The center of the story, of course, is the most famous man in the country, maybe the world, Charlie Chaplin. Two years before, at age 24, he had made his first film. Now, almost 60 films later, he is the highest paid man in America.
But Charlie suffers. Before a party he crams his pockets with conversational gambits designed to dazzle and discomfit his hosts. He loathes Mary Pickford. Her fame nearly eclipses his own and her wholesome, sweetheart image grates on his nerves.
He is an inveterate, obsessional skirt chaser who canâ€™t recall a pretty face. In a scene of high hilarity and charmed misunderstanding, Pickfordâ€™s writer captivates Chaplin with clever repartee. She thinks he knows she is Pickfordâ€™s writer â€“ his greatest nemesis â€“ while he thinks heâ€™s conducting an artful seduction of a kindred soul.
Charlie is also a driven genius, obsessed by ideas and images. Gold shows him at work on several films, culminating in his 1919 tortured, ambitious, over-budget flop, Sunnyside.
As the world plunges deeper into World War I, Hollywood, a fledgling industry, stands on the brink of soaring flight. The film industry in Europe has been co-opted by propaganda where it hasnâ€™t simply been stifled. But the unhappy population demands the respite of moving pictures more than ever and Hollywood is rushing to comply.
War fever is growing in the US too. Chaplin (a Brit) is condemned for making movies instead of enlisting, but there are rumors that the State Department has asked him to stay out of the fray since he can best serve the war effort through his celebrity and talent. In fact, to ensure his cooperation, they have agreed to prevent his dreaded, beloved mother from visiting by refusing her entry into the country.
Meanwhile, Leland has seen his acting dreams evaporate as a misunderstanding involving his weakness for women (and catalyzed by young Rebecca Golod) forces him to enlist and be sent to France. Here another incident sparked by his weakness for women nearly gets him killed and leads to a fateful rescue.
Hugo Black is as unhappy in the army as he was on the railroad. But as war ends for the rest of the world, Hugo finds himself in the frozen misery of a Russian winter; a place bereft of all comforts and mired in a forgotten bloody fight.
Gold (Carter Beats the Devil) has poured the whole WWI era out on the page â€“ American cowboy shows in Europe, crumbling political structures and the scary new ideas behind Bolshevism, patriotic Liberty Bond rallies and a burgeoning propaganda machine, a runaway train in Russia, grinding misery in France. But above all, thereâ€™s the movie business â€“ the stars, the studio system, the glitter, the insatiable demand of the audience, the magic, and the work. Underneath the glamour and flush of triumph is the lingering insecurity; the fear that itâ€™s all just a fad and people will tire of looking at moving pictures by tomorrow or next year.
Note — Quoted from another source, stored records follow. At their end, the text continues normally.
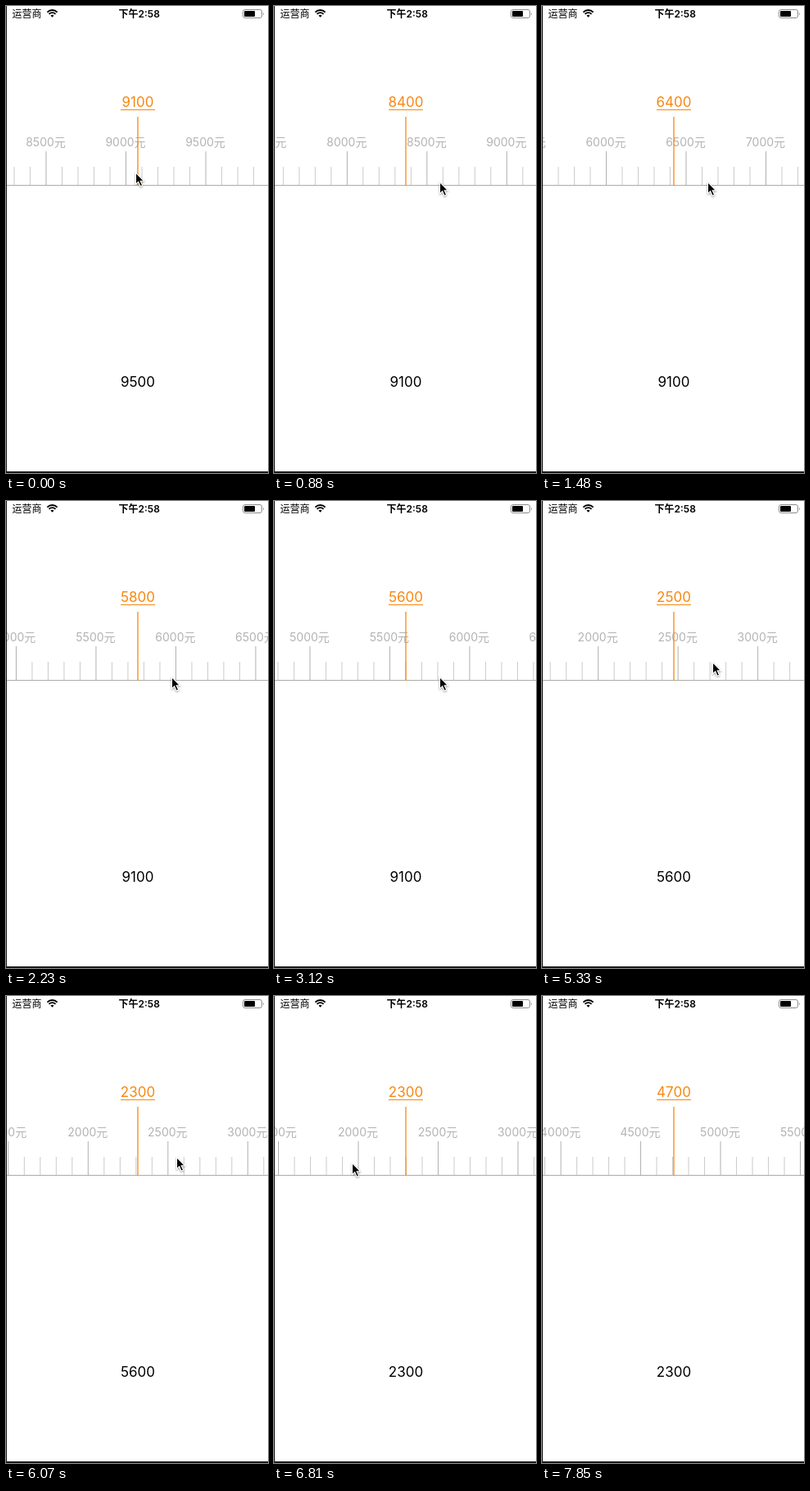
Write an HTML page that moves like this. It is 320x569 px and loops after 8000 ms.

```html
<!DOCTYPE html>
<html lang="zh">
<head>
<meta charset="utf-8">
<style>
  html, body { margin: 0; width: 100%; height: 100%; overflow: hidden; background: #fff; }
  svg { display: block; width: 100vw; height: 100vh; }
  text { font-family: Inter, "Noto Sans CJK SC", "Noto Sans CJK", sans-serif; text-anchor: middle; }
  .value { font-size: 17px; }
  .label { font-size: 14px; fill: #b3b3b3; }
  .status { font-size: 12px; }
</style>
</head>
<body>
<svg viewBox="0 0 320 569">
  <rect width="320" height="569" fill="#fff"/>

  <text class="status" x="25.5" y="13.5">运营商</text>
  <g fill="none" stroke="#000" stroke-width="1.9">
    <path d="M50.4 7.6a8.6 8.6 0 0 1 12.2 0M52.5 9.8a5.6 5.6 0 0 1 8 0"/>
    <path d="M56.5 13.8l-2-2.1a2.9 2.9 0 0 1 4 0z" fill="#000" stroke="none"/>
  </g>
  <text class="status" x="162.7" y="13.5" font-weight="600">下午2:58</text>
  <rect x="289.5" y="4.5" width="23" height="10" rx="2.4" fill="none" stroke="#8c8c8c"/>
  <rect x="291" y="6" width="13" height="7" rx="1"/>
  <path d="M314 7.5q1.6 2 0 4z" fill="#8c8c8c"/>

  <g id="ruler"></g>
  <rect y="218" width="320" height="1" fill="#acacac"/>
  <g fill="#f7870f">
    <text id="current" class="value" x="161" y="123"></text>
    <rect x="140" y="126" width="42" height="1"/>
    <rect x="160" y="135" width="2" height="84" opacity=".65"/>
  </g>
  <text id="picked" class="value" x="161" y="464"></text>

  <path id="cursor" d="M0 0v14.2l3.2-3 2.4 5.5 2.5-1.1-2.4-5.3h4.4z" stroke="#fff" stroke-width="1.1"
        style="filter:drop-shadow(0 1px 1px #0006)"/>
  <path d="M0 0h1v567h319v2H0z" fill="#1c1c1c"/>
</svg>
<script>
const LOOP = 8000, STEP = 148.2;
const UNIT = 0.195, CENTER = 161.5;                        // ruler px per yuan, px of the reading
const DRAG = 120, GLIDE = 250, SNAP = 250, DECAY = 500;    // ms
const NEAR = 30;                                           // yuan left when a fling gives way to the snap
const $ = id => document.getElementById(id);

// The pointer arrives at `from`, drags to `to`; the ruler then coasts towards `rest`
const gestures = [
  { ready: -300, release: 0, from: [76, 203], to: [158.5, 203], rest: 9077 },
  { ready: 640, release: 854, from: [100, 208], to: [202.5, 214.5], rest: 5570 },
  { ready: 3700, release: 4051, from: [93, 198], to: [208.5, 196.5], rest: 2266 },
  { ready: 6810, release: 7462, from: [95.5, 203.5], to: [-10, 203.5], rest: 6277 }
];

const progress = (t, start, length) => Math.min(1, Math.max(0, (t - start) / length));
const ease = p => p * p * (3 - 2 * p);
const mix = (a, b, p) => a + (b - a) * p;
const mixPoint = (a, b, p) => a.map((v, i) => mix(v, b[i], p));
const round = v => Math.round(v / 100) * 100;

function stateAt(t) {
  let value = 9500, picked = 9500, pointer = gestures[0].from;
  for (const { ready, release, from, to, rest } of gestures) {
    pointer = mixPoint(pointer, from, ease(progress(t, ready - GLIDE, GLIDE)));
    const held = progress(t, release - DRAG, DRAG);
    pointer = mixPoint(pointer, to, held);
    value -= (to[0] - from[0]) / UNIT * held;
    if (t < release) break;

    const offset = value - rest;
    const coast = DECAY * Math.max(0, Math.log(Math.abs(offset) / NEAR));
    const time = Math.min(t - release, coast);
    value = rest + offset * Math.exp(-time / DECAY);
    if (t <= release + coast) break;

    picked = round(value);
    value = mix(value, picked, ease(progress(t, release + coast, SNAP)));
  }
  return { value, picked, pointer };
}

let marks = "";
for (let v = 1000; v < 10000; v += 100) {
  const x = v * UNIT - 0.5, major = v % 500 === 0, top = major ? 177 : 196;
  marks += `<rect x="${x}" y="${top}" width="1" height="${218 - top}" fill="${major ? "#b0b0b0" : "#cbcbcb"}"/>`;
  if (major) marks += `<text class="label" x="${x}" y="171">${v}元</text>`;
}
$("ruler").innerHTML = marks;

function draw(now) {
  const t = Math.floor((now % LOOP + 12) / STEP) * STEP;
  const { value, picked, pointer } = stateAt(t);
  $("ruler").setAttribute("transform", `translate(${CENTER - value * UNIT})`);
  $("current").textContent = round(value);
  $("picked").textContent = picked;
  $("cursor").setAttribute("transform", `translate(${pointer})`);
}

const begin = performance.now();
function tick() {
  draw(performance.now() - begin);
  requestAnimationFrame(tick);
}
tick();
</script>
</body>
</html>
```
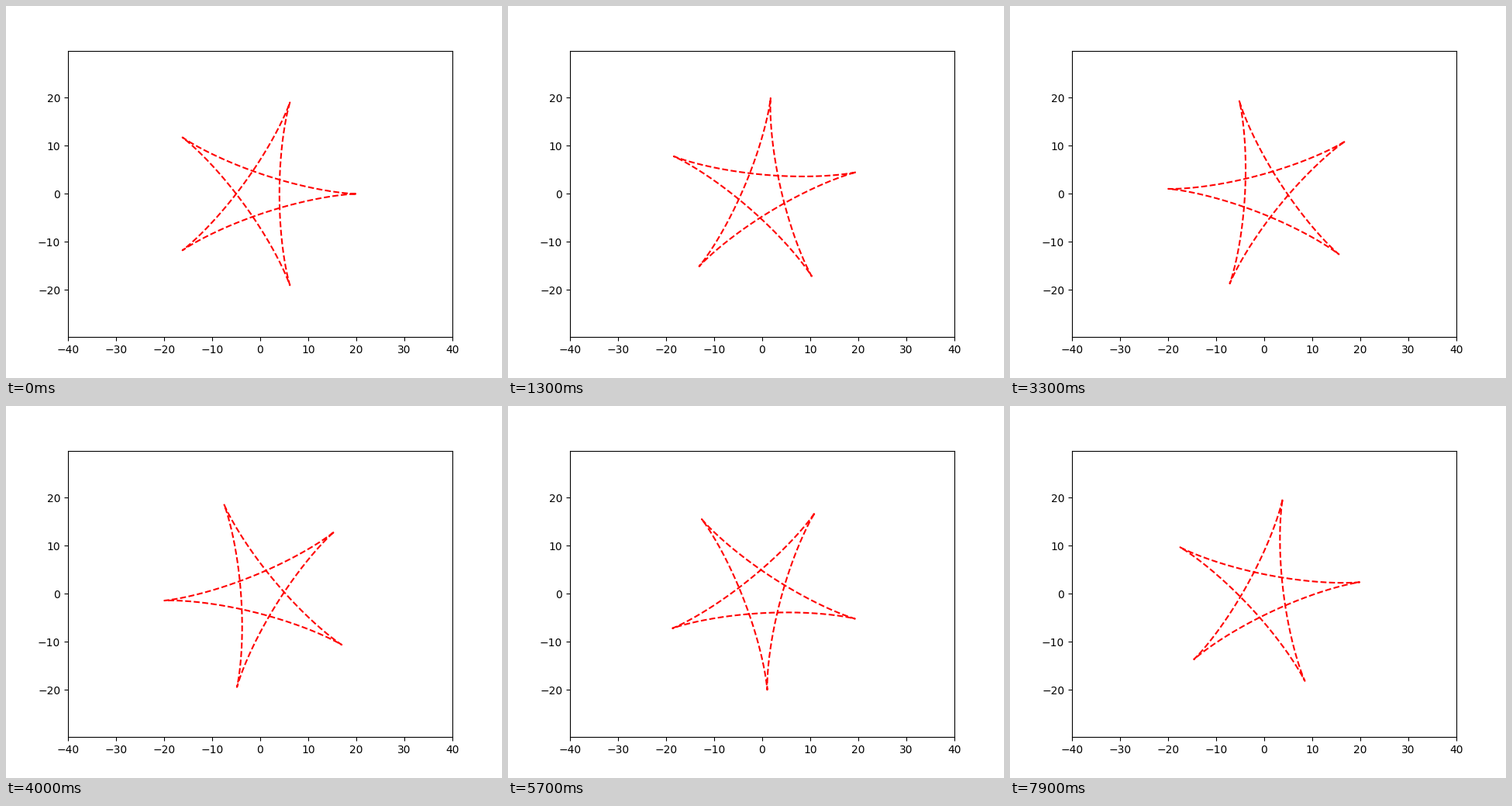
Animation of 640 by 480 pixels, one loop 8000 ms. Source, as a matplotlib script:

```python
import numpy as np
import matplotlib.pyplot as plt
from matplotlib.animation import FuncAnimation

R, r = 20, 8          # fixed and rolling circle radii
FRAMES, INTERVAL = 80, 100

t = np.linspace(0, 4 * np.pi, 1001)
x = (R - r) * np.cos(t) + r * np.cos((R - r) / r * t)
y = (R - r) * np.sin(t) - r * np.sin((R - r) / r * t)

fig, ax = plt.subplots(figsize=(6.4, 4.8), dpi=100)
half_width = 40
half_height = half_width * (0.77 * 480) / (0.775 * 640)  # equal scale on both axes
ax.set_xlim(-half_width, half_width)
ax.set_ylim(-half_height, half_height)
star, = ax.plot(x, y, "r--", lw=1.5)


def update(i):
    """Turn the star by one degree per frame."""
    a = np.radians(i)
    star.set_data(x * np.cos(a) - y * np.sin(a), x * np.sin(a) + y * np.cos(a))
    return star,


anim = FuncAnimation(fig, update, frames=FRAMES, interval=INTERVAL,
                     repeat=True, repeat_delay=0)
plt.show()
```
This is a sparkling, sprawling story with frequent jarring jumps. From Beverly Hills fretting to an eerie tableau of frozen, stripped soldiers, their dead limbs emerging from rock-hard mud, to the angst and intensity of a Chaplin vision to a scene of callous cruelty in the trenches of France, to the backrooms and boardrooms of American business and government. Sometimes we experience the book like a panoramic film that then zooms in on the individual. We find ourselves inside lots of heads, empathizing with a plethora of personalities, ambitions and fears.
Each element engages the reader; the writing is dazzling, visual and intense; the history is thorough and authentic, the ideas are ambitious. While it often feels like trying to hold on to too much at once during a bumpy, spectacular ride, in the end it feels like youâ€™ve been someplace.
|AMAZON READER RATING:||from 61 readers|
|PUBLISHER:||Knopf; 1 edition (May 5, 2009)|
|AUTHOR WEBSITE:||Wikipedia page on Glen David Gold
Glen David Gold blog
|EXTRAS:||Guardian interview with Glen David Gold|
|MORE ON MOSTLYFICTION:||Read an excerpt from Carter Beats the Devil|